The Code Committee of the Takeover Panel (the Panel) has issued a consultation paper proposing amendments to the jurisdiction test that determines whether a company is subject to the Takeover Code (the Code).
The Current Jurisdiction Test
The Code applies currently to companies with shares admitted to trade on any regulated market in the United Kingdom (the London Stock Exchange (LSE) Main Market, the New York Stock Exchange Euronext (NYX) London, and the PLUS-listed market), or any stock exchange in the Channel Islands or the Isle of Man, and with registered offices in the United Kingdom, the Channel Islands or the Isle of Man (the relevant territories). The Code also applies, on a shared jurisdiction basis, to UK-registered companies with shares traded on any other European Economic Area (EEA) regulated market, and to companies with their registered office in another EEA Member State but with shares traded on the LSE Main Market or other UK regulated market.
There is an additional test for public companies quoted on the Alternative Investment Market (AIM). The Code applies only to an AIM-listed company with a registered office in a relevant territory if its place of central management and control, as determined by the Panel, is also in the relevant territories. The Panel will, generally, look at whether a majority of the directors are resident in one of the Relevant territories. If they are, the test will normally be satisfied. Where there is an even split, the Panel will typically have regard to the place of residence of the Chairman and whether the Chairman has a casting vote in board decisions.
The effect of the Code’s additional residence test, as it applies currently, is that an AIM-listed company that has a majority of directors resident overseas will not be subject to the Code. There are many companies listed on AIM to which this applies, including a large number of mineral resource companies. The result is that, at present, takeovers of these companies are not governed by the Code, even where they have their registered office in the United Kingdom.
The Panel is now consulting on proposals to amend the Code to bring these companies within its jurisdiction.
Proposed Changes to The Code
The proposed changes to the Code would remove the additional residency requirement that an AIM-listed company must be centrally managed and controlled within one of the relevant territories in order to fall within the jurisdiction of the Panel.
The Panel considers that investors in publicly-traded companies that have their registered office in one of the relevant territories may have a reasonable expectation of Code protection. It also notes that it can be difficult for a third party to determine whether the residency test is satisfied in any particular case. Further, the residency test means that a target company’s Code status could change if a majority of the directors decided to relocate outside the United Kingdom.
The key consequence of becoming subject to the Panel’s jurisdiction is that a company’s shareholders will have the protection of the Code. The Code’s General Principles and Rules provide that shareholders in a company subject to a takeover offer must be treated fairly and must not be denied the opportunity to decide on the merits of the bid.

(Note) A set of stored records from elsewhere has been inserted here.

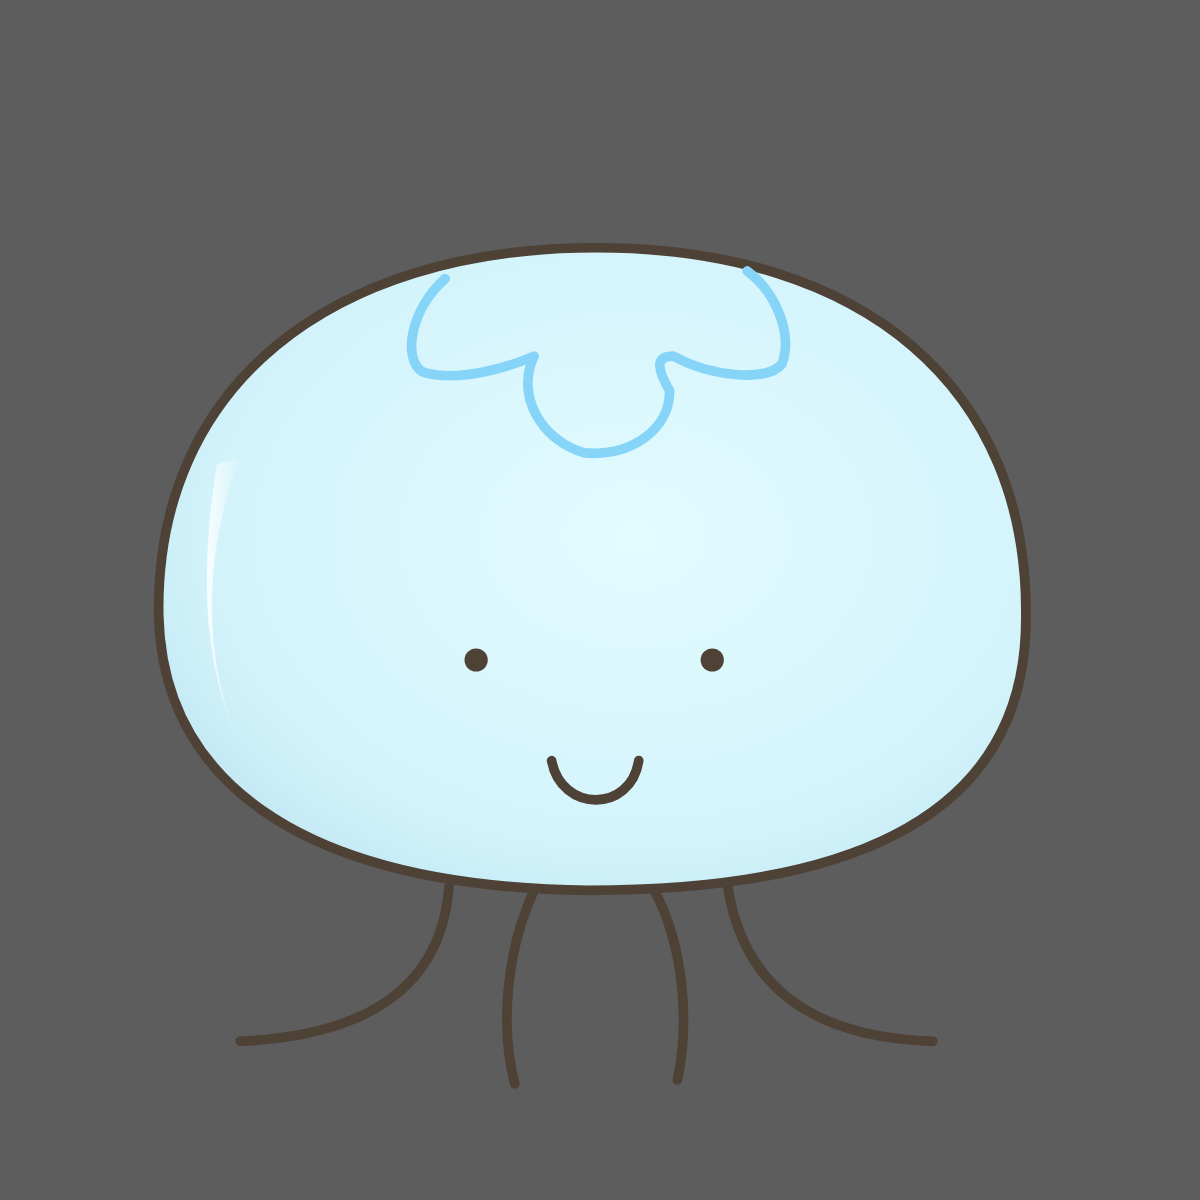
<!DOCTYPE html>
<html lang="en">
<head>
<meta charset="utf-8">
<title>Smiling Jellyfish</title>
<style>
:root{
  --backdrop:#5d5d5d;
  --outline:#4e4136;
  --bell-light:#e2fcff;
  --bell-mid:#d3f3fb;
  --bell-shade:#bfe6f2;
  --crown-line:#86d4f7;
  --gloss:#ffffff;
}
html,body{margin:0;padding:0;overflow:hidden;background:var(--backdrop);}
.canvas{width:1200px;height:1200px;display:block;}
</style>
</head>
<body>
<svg class="canvas" viewBox="0 0 620 620" xmlns="http://www.w3.org/2000/svg" role="img" aria-label="Cute jellyfish with a smiling face">
  <defs>
    <radialGradient id="bellFill" cx="0.55" cy="0.45" r="0.65">
      <stop offset="0" stop-color="var(--bell-light)"/>
      <stop offset="0.75" stop-color="var(--bell-mid)"/>
      <stop offset="1" stop-color="var(--bell-shade)"/>
    </radialGradient>
    <linearGradient id="glossFill" x1="0" y1="0" x2="1" y2="0">
      <stop offset="0" stop-color="var(--gloss)" stop-opacity="0.85"/>
      <stop offset="1" stop-color="var(--gloss)" stop-opacity="0"/>
    </linearGradient>
  </defs>
  <rect class="backdrop" width="620" height="620" fill="var(--backdrop)"/>

  <g class="tentacles" fill="none" stroke="var(--outline)" stroke-width="5" stroke-linecap="round">
    <path d="M232 458 C228 510 190 535 124 538"/>
    <path d="M276 460 C262 490 258 530 266 560"/>
    <path d="M338 460 C354 490 356 530 350 558"/>
    <path d="M376 458 C384 510 420 536 482 538"/>
  </g>

  <g class="bell">
    <path d="M308 128 C170 128 80 200 82 318 C84 400 150 458 304 460 C460 460 530 410 530 320 C532 200 446 128 308 128 Z"
          fill="url(#bellFill)" stroke="var(--outline)" stroke-width="5"/>
    <path class="gloss" d="M112 240 C104 290 104 340 122 380 C106 340 104 290 124 236 Z" fill="url(#glossFill)"/>
  </g>

  <path class="crown" d="M230 144 C212 160 208 185 218 192 C236 198 262 190 276 184 C266 204 280 228 302 234 C326 236 346 222 346 202 C338 188 340 184 348 184 C366 194 396 198 404 188 C410 172 400 150 386 140"
        fill="none" stroke="var(--crown-line)" stroke-width="5" stroke-linecap="round" stroke-linejoin="round"/>

  <g class="face" fill="var(--outline)">
    <circle class="eye-left" cx="246" cy="341" r="6"/>
    <circle class="eye-right" cx="368" cy="341" r="6"/>
    <path class="smile" d="M285 393 C290 420 326 420 330 393" fill="none" stroke="var(--outline)" stroke-width="5" stroke-linecap="round"/>
  </g>
</svg>
</body>
</html>
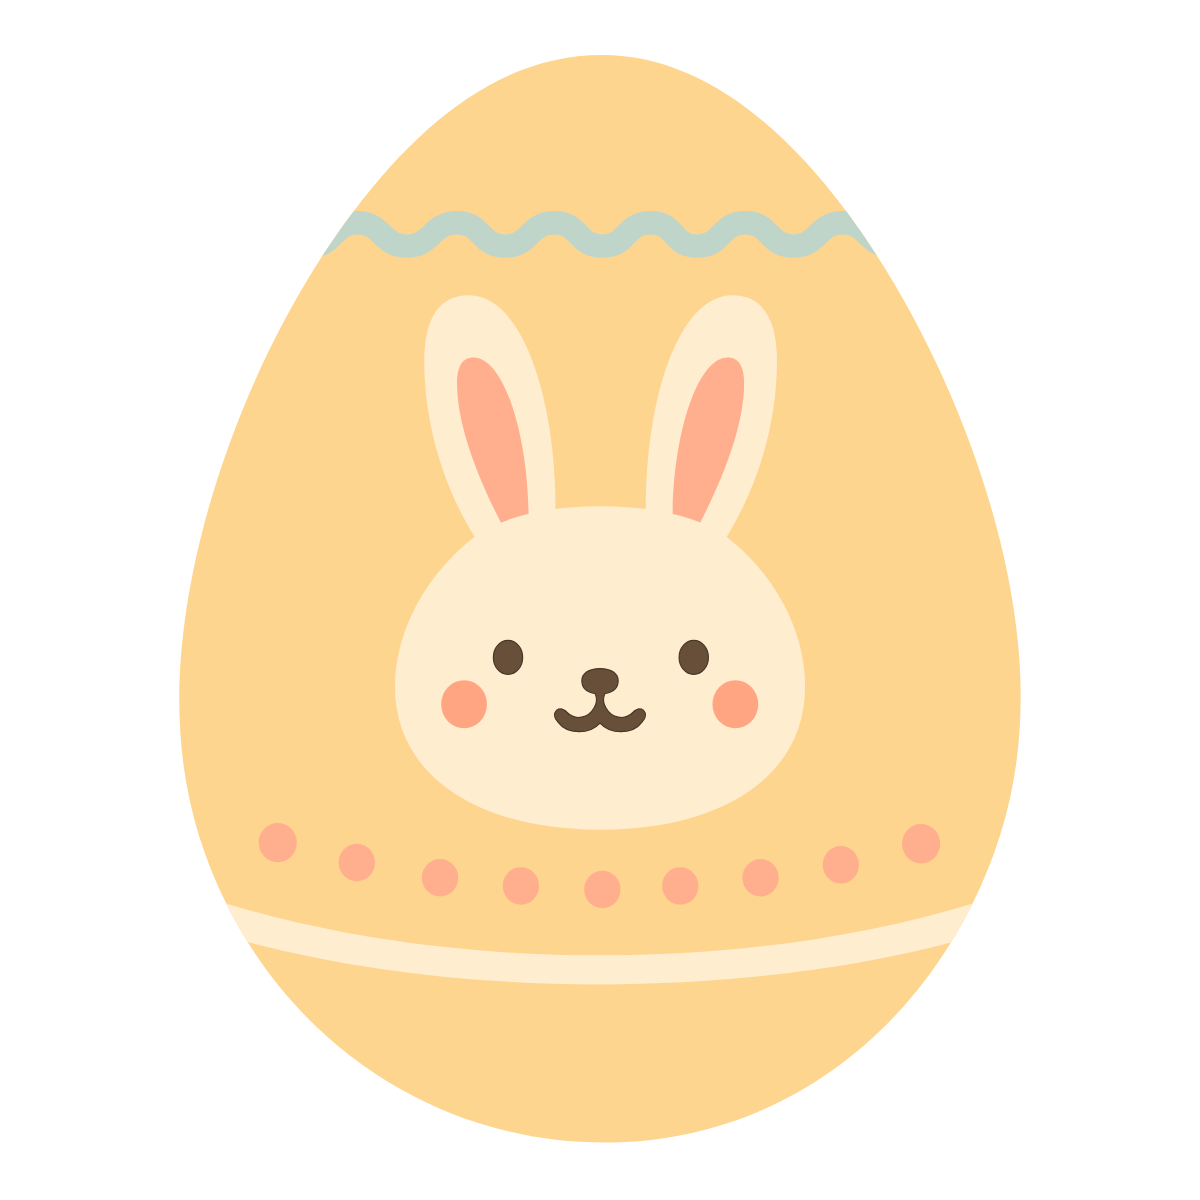
<!DOCTYPE html>
<html lang="en">
<head>
<meta charset="utf-8">
<title>Easter egg with bunny</title>
<style>
  :root {
    --paper: #ffffff;
    --egg: #fed58f;
    --cream: #ffedd0;
    --coral: #ffaf8e;
    --blush: #ffa582;
    --mint: #bfd5ca;
    --cocoa: #684f39;
    --cocoa-edge: #4a3626;
  }
  * { margin: 0; padding: 0; box-sizing: border-box; }
  html, body { width: 1200px; height: 1200px; overflow: hidden; background: var(--paper); }
  .easter-egg { display: block; width: 1200px; height: 1200px; }
  .shell { fill: var(--egg); }
  .wave { fill: none; stroke: var(--mint); stroke-width: 20; }
  .band, .head, .ear-outer { fill: var(--cream); }
  .ear-inner { fill: var(--coral); }
  .cheeks { fill: var(--blush); }
  .dots { fill: var(--coral); }
  .features { fill: var(--cocoa); stroke: var(--cocoa-edge); stroke-width: 1; }
</style>
</head>
<body>
<svg class="easter-egg" viewBox="0 0 1024 1024" role="img" aria-label="Yellow Easter egg decorated with a smiling bunny, a wavy line, dots and a cream band">
  <defs>
    <path id="egg-shape" d="M514 47 C430 47 361 102 302 180 C216 293 153 462 153 597 C153 663 167 718 193 771 C253 893 375 975 516 975 C652 975 768 896 830 771 C857 716 871 660 871 594 C871 462 808 296 722 180 C662 100 592 47 514 47 Z"/>
    <clipPath id="egg-clip"><use href="#egg-shape"/></clipPath>
    <g id="ear">
      <path class="ear-outer" d="M405 458 C375 410 362 355 362 308 C362 270 376 252 400 252 C446 252 474 340 474 434 L474 470 L420 480 Z"/>
      <path class="ear-inner" d="M427 445 C405 402 390 360 390 327 C390 312 395 305 404 305 C430 305 450 370 451 437 L451 450 L430 452 Z"/>
    </g>
    <ellipse id="eye" rx="12.5" ry="14.5"/>
    <ellipse id="cheek" rx="19.5" ry="20.5"/>
    <ellipse id="dot" rx="15.5" ry="16"/>
  </defs>

  <use class="shell" href="#egg-shape"/>

  <g clip-path="url(#egg-clip)">
    <path class="wave" d="M264 210 C286 210 284 190 305 190 C327 190 325 210 347 210 C369 210 368 190 390 190 C412 190 409 210 431 210 C453 210 451 190 473 190 C495 190 492 210 514 210 C536 210 533 190 555 190 C577 190 573 210 595 210 C617 210 614 190 636 190 C658 190 655 210 677 210 C699 210 697 190 719 190 C741 190 739 210 761 210"/>
    <path class="band" d="M173 765 L193 771 C385 830 639 830 830 771 L850 765 L832 799 L812 804 C630 852 394 852 212 804 L192 799 Z"/>
  </g>

  <g class="dots">
    <use href="#dot" transform="translate(237 719) scale(1.05)"/>
    <use href="#dot" x="304.5" y="736"/>
    <use href="#dot" x="375.5" y="749"/>
    <use href="#dot" x="444.5" y="756"/>
    <use href="#dot" x="514" y="759"/>
    <use href="#dot" x="580.5" y="756"/>
    <use href="#dot" x="649" y="749"/>
    <use href="#dot" x="717.5" y="738"/>
    <use href="#dot" transform="translate(786 720) scale(1.05)"/>
  </g>

  <g class="bunny">
    <use href="#ear"/>
    <use href="#ear" transform="matrix(-1 0 0 1 1025 0)"/>
    <path class="head" d="M405 458 C430 440 470 432 512 432 C555 432 595 440 620 458 C660 489 687 537 687 586 C687 660 620 708 512 708 C405 708 337 660 337 586 C337 537 365 489 405 458 Z"/>
    <g class="cheeks">
      <use href="#cheek" x="396" y="601"/>
      <use href="#cheek" x="627.5" y="601"/>
    </g>
    <g class="features">
      <use href="#eye" x="433.5" y="561"/>
      <use href="#eye" x="592" y="561"/>
      <path class="nose-and-mouth" d="M512 570.500 C522 570.500 527.500 575 527.500 581 C527.500 588 522 591 516 592 C514.500 596 514.500 600 517 604 C522 613 533 615 540 608 C543 605 546 604 549 606 C552 609 551 613 548 616 C540 627 521 627 512 617 C503 627 484 627 476 616 C473 613 472 609 475 606 C478 604 481 605 484 608 C491 615 502 613 507 604 C509.500 600 509.500 596 508 592 C502 591 496.500 588 496.500 581 C496.500 575 502 570.500 512 570.500 Z"/>
    </g>
  </g>
</svg>
</body>
</html>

The significance of becoming subject to the Code will depend on the shareholder profile of a given company. Unlike the LSE Main Market, which requires a minimum of 25 per cent of a company’s shares to be in public hands, AIM has no free float requirement. It is common for the controller of an AIM-listed company to have a percentage shareholding greater than 50 per cent. For such companies, the impact of the Panel’s proposed changes would be relatively minor. For an AIM-listed company under the effective control of a shareholder group with a shareholding of between 30 and 50 per cent (or less), the impact would be marked, as such stakes could not be increased without there being a mandatory offer or Panel waiver and shareholder consent.
For companies registered in the relevant territories that may prefer to remain outside the scope of the Code, a restructuring would be required in order to relocate. This would usually be achieved via a scheme of arrangement that puts in place a new holding company incorporated in the new jurisdiction of choice. The time and cost implications of such a step are not insubstantial, and consideration would need to be given to how such a move would be perceived by shareholders, customers and the market.
The Panel’s proposed changes will not affect AIM-listed entities registered outside the relevant territories. These will continue to fall outside the scope of the Code even if the proposals are implemented.
Affected companies should seek advice on how the proposed changes may affect them, from issues relating to control and corporate transactions to smaller housekeeping matters. For example, deeming provisions in articles of association that incorporate some (but often not all) of the Code will, most likely, need to be amended.
Responses to the Consultation should be submitted by 28 September 2012. To review the Consultation (PC2012/3), please go to: http://www.thetakeoverpanel.org.uk/consultation/current-consultations